§ MATERIAL PROVIDED
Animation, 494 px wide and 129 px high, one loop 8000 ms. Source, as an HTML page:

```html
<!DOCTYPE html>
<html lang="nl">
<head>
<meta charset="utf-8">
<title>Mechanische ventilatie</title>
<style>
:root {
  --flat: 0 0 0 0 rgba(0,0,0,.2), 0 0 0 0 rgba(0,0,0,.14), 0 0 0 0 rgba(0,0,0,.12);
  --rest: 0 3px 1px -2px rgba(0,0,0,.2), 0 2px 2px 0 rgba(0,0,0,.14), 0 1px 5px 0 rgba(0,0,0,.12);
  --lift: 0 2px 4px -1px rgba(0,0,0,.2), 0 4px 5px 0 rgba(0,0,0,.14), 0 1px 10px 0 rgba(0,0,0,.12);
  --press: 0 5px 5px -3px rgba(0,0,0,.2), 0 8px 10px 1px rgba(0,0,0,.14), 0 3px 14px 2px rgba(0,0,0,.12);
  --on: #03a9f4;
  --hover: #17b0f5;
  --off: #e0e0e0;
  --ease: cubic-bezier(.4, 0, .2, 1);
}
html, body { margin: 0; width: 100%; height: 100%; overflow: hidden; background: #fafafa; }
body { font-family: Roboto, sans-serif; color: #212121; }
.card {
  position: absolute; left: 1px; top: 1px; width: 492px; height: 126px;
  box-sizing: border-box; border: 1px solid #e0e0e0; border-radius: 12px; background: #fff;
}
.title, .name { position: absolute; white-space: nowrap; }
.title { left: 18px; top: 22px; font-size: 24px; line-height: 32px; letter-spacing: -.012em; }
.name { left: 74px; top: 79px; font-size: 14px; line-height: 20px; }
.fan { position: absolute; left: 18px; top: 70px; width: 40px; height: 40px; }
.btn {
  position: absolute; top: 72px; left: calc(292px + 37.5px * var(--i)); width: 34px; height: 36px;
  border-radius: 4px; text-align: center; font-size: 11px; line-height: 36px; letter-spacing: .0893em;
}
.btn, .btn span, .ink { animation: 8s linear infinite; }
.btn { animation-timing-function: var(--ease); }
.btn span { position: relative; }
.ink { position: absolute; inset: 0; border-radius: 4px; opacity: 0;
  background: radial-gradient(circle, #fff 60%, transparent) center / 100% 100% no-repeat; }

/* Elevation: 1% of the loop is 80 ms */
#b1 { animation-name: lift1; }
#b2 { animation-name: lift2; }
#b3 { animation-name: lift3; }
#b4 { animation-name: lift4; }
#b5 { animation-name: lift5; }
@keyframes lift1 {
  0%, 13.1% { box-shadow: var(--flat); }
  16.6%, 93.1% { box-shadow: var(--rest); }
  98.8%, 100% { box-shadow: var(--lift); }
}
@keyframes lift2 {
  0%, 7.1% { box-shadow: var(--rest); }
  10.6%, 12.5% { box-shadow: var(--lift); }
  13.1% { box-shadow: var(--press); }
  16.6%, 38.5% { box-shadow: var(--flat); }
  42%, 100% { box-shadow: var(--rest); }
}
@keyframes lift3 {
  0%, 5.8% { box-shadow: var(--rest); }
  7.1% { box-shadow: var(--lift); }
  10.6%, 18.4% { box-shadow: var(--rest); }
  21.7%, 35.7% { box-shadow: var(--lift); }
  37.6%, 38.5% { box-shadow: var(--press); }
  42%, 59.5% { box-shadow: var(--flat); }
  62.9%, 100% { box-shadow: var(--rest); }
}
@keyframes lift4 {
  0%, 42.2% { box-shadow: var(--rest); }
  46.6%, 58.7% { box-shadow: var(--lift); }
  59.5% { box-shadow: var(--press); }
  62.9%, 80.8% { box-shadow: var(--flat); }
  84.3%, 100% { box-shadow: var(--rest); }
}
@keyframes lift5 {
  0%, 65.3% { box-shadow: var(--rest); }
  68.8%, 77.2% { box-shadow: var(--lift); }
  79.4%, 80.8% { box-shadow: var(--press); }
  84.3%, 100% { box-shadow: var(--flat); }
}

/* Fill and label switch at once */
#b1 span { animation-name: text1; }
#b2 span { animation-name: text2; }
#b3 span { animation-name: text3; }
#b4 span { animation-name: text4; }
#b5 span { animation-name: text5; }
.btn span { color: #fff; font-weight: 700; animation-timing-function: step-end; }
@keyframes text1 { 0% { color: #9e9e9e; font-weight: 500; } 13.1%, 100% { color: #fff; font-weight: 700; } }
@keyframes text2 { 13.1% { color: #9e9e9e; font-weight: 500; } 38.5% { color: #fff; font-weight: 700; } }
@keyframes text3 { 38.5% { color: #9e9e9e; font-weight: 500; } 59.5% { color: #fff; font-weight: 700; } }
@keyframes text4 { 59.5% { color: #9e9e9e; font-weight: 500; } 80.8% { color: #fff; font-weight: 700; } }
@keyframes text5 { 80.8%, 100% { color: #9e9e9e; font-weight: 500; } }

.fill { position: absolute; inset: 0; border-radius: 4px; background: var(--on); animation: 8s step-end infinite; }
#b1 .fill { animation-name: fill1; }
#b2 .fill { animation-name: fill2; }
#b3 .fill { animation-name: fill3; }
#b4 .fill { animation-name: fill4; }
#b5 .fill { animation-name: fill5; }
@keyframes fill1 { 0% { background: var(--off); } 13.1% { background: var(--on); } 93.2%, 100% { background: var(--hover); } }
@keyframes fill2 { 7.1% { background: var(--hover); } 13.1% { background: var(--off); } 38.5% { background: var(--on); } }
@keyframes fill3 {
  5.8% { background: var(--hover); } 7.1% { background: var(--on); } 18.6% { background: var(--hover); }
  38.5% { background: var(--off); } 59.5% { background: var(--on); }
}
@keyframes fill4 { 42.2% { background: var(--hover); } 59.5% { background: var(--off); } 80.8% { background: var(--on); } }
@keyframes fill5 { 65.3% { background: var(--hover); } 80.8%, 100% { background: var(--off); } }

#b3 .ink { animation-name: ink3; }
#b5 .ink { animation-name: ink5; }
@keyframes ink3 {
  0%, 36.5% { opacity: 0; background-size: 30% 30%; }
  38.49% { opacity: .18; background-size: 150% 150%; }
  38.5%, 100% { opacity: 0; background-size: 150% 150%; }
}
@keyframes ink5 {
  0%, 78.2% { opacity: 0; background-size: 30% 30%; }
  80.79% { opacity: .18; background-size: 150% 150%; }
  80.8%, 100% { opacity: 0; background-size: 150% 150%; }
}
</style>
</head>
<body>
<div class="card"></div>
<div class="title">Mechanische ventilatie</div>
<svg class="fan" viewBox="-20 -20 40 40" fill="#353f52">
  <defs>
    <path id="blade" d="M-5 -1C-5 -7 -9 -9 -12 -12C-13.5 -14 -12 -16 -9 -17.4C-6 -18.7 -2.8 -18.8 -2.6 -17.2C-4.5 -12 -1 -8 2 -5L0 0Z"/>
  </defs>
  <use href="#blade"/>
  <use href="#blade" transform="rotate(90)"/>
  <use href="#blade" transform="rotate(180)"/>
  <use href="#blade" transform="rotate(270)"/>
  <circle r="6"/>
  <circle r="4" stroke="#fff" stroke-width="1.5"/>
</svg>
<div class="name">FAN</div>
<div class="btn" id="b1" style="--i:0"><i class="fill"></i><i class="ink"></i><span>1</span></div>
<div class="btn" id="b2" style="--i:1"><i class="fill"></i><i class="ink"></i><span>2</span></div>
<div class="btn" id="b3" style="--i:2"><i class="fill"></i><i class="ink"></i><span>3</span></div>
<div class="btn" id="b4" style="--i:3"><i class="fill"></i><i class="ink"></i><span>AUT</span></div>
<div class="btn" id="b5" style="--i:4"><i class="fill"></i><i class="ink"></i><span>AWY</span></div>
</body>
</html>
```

§ YOUR GOAL
Each entry should be duplicated exactly as it was given.

§ RESPONSE TO THE EXERCISE
Animation, 494 px wide and 129 px high, one loop 8000 ms. Source, as an HTML page:

```html
<!DOCTYPE html>
<html lang="nl">
<head>
<meta charset="utf-8">
<title>Mechanische ventilatie</title>
<style>
:root {
  --flat: 0 0 0 0 rgba(0,0,0,.2), 0 0 0 0 rgba(0,0,0,.14), 0 0 0 0 rgba(0,0,0,.12);
  --rest: 0 3px 1px -2px rgba(0,0,0,.2), 0 2px 2px 0 rgba(0,0,0,.14), 0 1px 5px 0 rgba(0,0,0,.12);
  --lift: 0 2px 4px -1px rgba(0,0,0,.2), 0 4px 5px 0 rgba(0,0,0,.14), 0 1px 10px 0 rgba(0,0,0,.12);
  --press: 0 5px 5px -3px rgba(0,0,0,.2), 0 8px 10px 1px rgba(0,0,0,.14), 0 3px 14px 2px rgba(0,0,0,.12);
  --on: #03a9f4;
  --hover: #17b0f5;
  --off: #e0e0e0;
  --ease: cubic-bezier(.4, 0, .2, 1);
}
html, body { margin: 0; width: 100%; height: 100%; overflow: hidden; background: #fafafa; }
body { font-family: Roboto, sans-serif; color: #212121; }
.card {
  position: absolute; left: 1px; top: 1px; width: 492px; height: 126px;
  box-sizing: border-box; border: 1px solid #e0e0e0; border-radius: 12px; background: #fff;
}
.title, .name { position: absolute; white-space: nowrap; }
.title { left: 18px; top: 22px; font-size: 24px; line-height: 32px; letter-spacing: -.012em; }
.name { left: 74px; top: 79px; font-size: 14px; line-height: 20px; }
.fan { position: absolute; left: 18px; top: 70px; width: 40px; height: 40px; }
.btn {
  position: absolute; top: 72px; left: calc(292px + 37.5px * var(--i)); width: 34px; height: 36px;
  border-radius: 4px; text-align: center; font-size: 11px; line-height: 36px; letter-spacing: .0893em;
}
.btn, .btn span, .ink { animation: 8s linear infinite; }
.btn { animation-timing-function: var(--ease); }
.btn span { position: relative; }
.ink { position: absolute; inset: 0; border-radius: 4px; opacity: 0;
  background: radial-gradient(circle, #fff 60%, transparent) center / 100% 100% no-repeat; }

/* Elevation: 1% of the loop is 80 ms */
#b1 { animation-name: lift1; }
#b2 { animation-name: lift2; }
#b3 { animation-name: lift3; }
#b4 { animation-name: lift4; }
#b5 { animation-name: lift5; }
@keyframes lift1 {
  0%, 13.1% { box-shadow: var(--flat); }
  16.6%, 93.1% { box-shadow: var(--rest); }
  98.8%, 100% { box-shadow: var(--lift); }
}
@keyframes lift2 {
  0%, 7.1% { box-shadow: var(--rest); }
  10.6%, 12.5% { box-shadow: var(--lift); }
  13.1% { box-shadow: var(--press); }
  16.6%, 38.5% { box-shadow: var(--flat); }
  42%, 100% { box-shadow: var(--rest); }
}
@keyframes lift3 {
  0%, 5.8% { box-shadow: var(--rest); }
  7.1% { box-shadow: var(--lift); }
  10.6%, 18.4% { box-shadow: var(--rest); }
  21.7%, 35.7% { box-shadow: var(--lift); }
  37.6%, 38.5% { box-shadow: var(--press); }
  42%, 59.5% { box-shadow: var(--flat); }
  62.9%, 100% { box-shadow: var(--rest); }
}
@keyframes lift4 {
  0%, 42.2% { box-shadow: var(--rest); }
  46.6%, 58.7% { box-shadow: var(--lift); }
  59.5% { box-shadow: var(--press); }
  62.9%, 80.8% { box-shadow: var(--flat); }
  84.3%, 100% { box-shadow: var(--rest); }
}
@keyframes lift5 {
  0%, 65.3% { box-shadow: var(--rest); }
  68.8%, 77.2% { box-shadow: var(--lift); }
  79.4%, 80.8% { box-shadow: var(--press); }
  84.3%, 100% { box-shadow: var(--flat); }
}

/* Fill and label switch at once */
#b1 span { animation-name: text1; }
#b2 span { animation-name: text2; }
#b3 span { animation-name: text3; }
#b4 span { animation-name: text4; }
#b5 span { animation-name: text5; }
.btn span { color: #fff; font-weight: 700; animation-timing-function: step-end; }
@keyframes text1 { 0% { color: #9e9e9e; font-weight: 500; } 13.1%, 100% { color: #fff; font-weight: 700; } }
@keyframes text2 { 13.1% { color: #9e9e9e; font-weight: 500; } 38.5% { color: #fff; font-weight: 700; } }
@keyframes text3 { 38.5% { color: #9e9e9e; font-weight: 500; } 59.5% { color: #fff; font-weight: 700; } }
@keyframes text4 { 59.5% { color: #9e9e9e; font-weight: 500; } 80.8% { color: #fff; font-weight: 700; } }
@keyframes text5 { 80.8%, 100% { color: #9e9e9e; font-weight: 500; } }

.fill { position: absolute; inset: 0; border-radius: 4px; background: var(--on); animation: 8s step-end infinite; }
#b1 .fill { animation-name: fill1; }
#b2 .fill { animation-name: fill2; }
#b3 .fill { animation-name: fill3; }
#b4 .fill { animation-name: fill4; }
#b5 .fill { animation-name: fill5; }
@keyframes fill1 { 0% { background: var(--off); } 13.1% { background: var(--on); } 93.2%, 100% { background: var(--hover); } }
@keyframes fill2 { 7.1% { background: var(--hover); } 13.1% { background: var(--off); } 38.5% { background: var(--on); } }
@keyframes fill3 {
  5.8% { background: var(--hover); } 7.1% { background: var(--on); } 18.6% { background: var(--hover); }
  38.5% { background: var(--off); } 59.5% { background: var(--on); }
}
@keyframes fill4 { 42.2% { background: var(--hover); } 59.5% { background: var(--off); } 80.8% { background: var(--on); } }
@keyframes fill5 { 65.3% { background: var(--hover); } 80.8%, 100% { background: var(--off); } }

#b3 .ink { animation-name: ink3; }
#b5 .ink { animation-name: ink5; }
@keyframes ink3 {
  0%, 36.5% { opacity: 0; background-size: 30% 30%; }
  38.49% { opacity: .18; background-size: 150% 150%; }
  38.5%, 100% { opacity: 0; background-size: 150% 150%; }
}
@keyframes ink5 {
  0%, 78.2% { opacity: 0; background-size: 30% 30%; }
  80.79% { opacity: .18; background-size: 150% 150%; }
  80.8%, 100% { opacity: 0; background-size: 150% 150%; }
}
</style>
</head>
<body>
<div class="card"></div>
<div class="title">Mechanische ventilatie</div>
<svg class="fan" viewBox="-20 -20 40 40" fill="#353f52">
  <defs>
    <path id="blade" d="M-5 -1C-5 -7 -9 -9 -12 -12C-13.5 -14 -12 -16 -9 -17.4C-6 -18.7 -2.8 -18.8 -2.6 -17.2C-4.5 -12 -1 -8 2 -5L0 0Z"/>
  </defs>
  <use href="#blade"/>
  <use href="#blade" transform="rotate(90)"/>
  <use href="#blade" transform="rotate(180)"/>
  <use href="#blade" transform="rotate(270)"/>
  <circle r="6"/>
  <circle r="4" stroke="#fff" stroke-width="1.5"/>
</svg>
<div class="name">FAN</div>
<div class="btn" id="b1" style="--i:0"><i class="fill"></i><i class="ink"></i><span>1</span></div>
<div class="btn" id="b2" style="--i:1"><i class="fill"></i><i class="ink"></i><span>2</span></div>
<div class="btn" id="b3" style="--i:2"><i class="fill"></i><i class="ink"></i><span>3</span></div>
<div class="btn" id="b4" style="--i:3"><i class="fill"></i><i class="ink"></i><span>AUT</span></div>
<div class="btn" id="b5" style="--i:4"><i class="fill"></i><i class="ink"></i><span>AWY</span></div>
</body>
</html>
```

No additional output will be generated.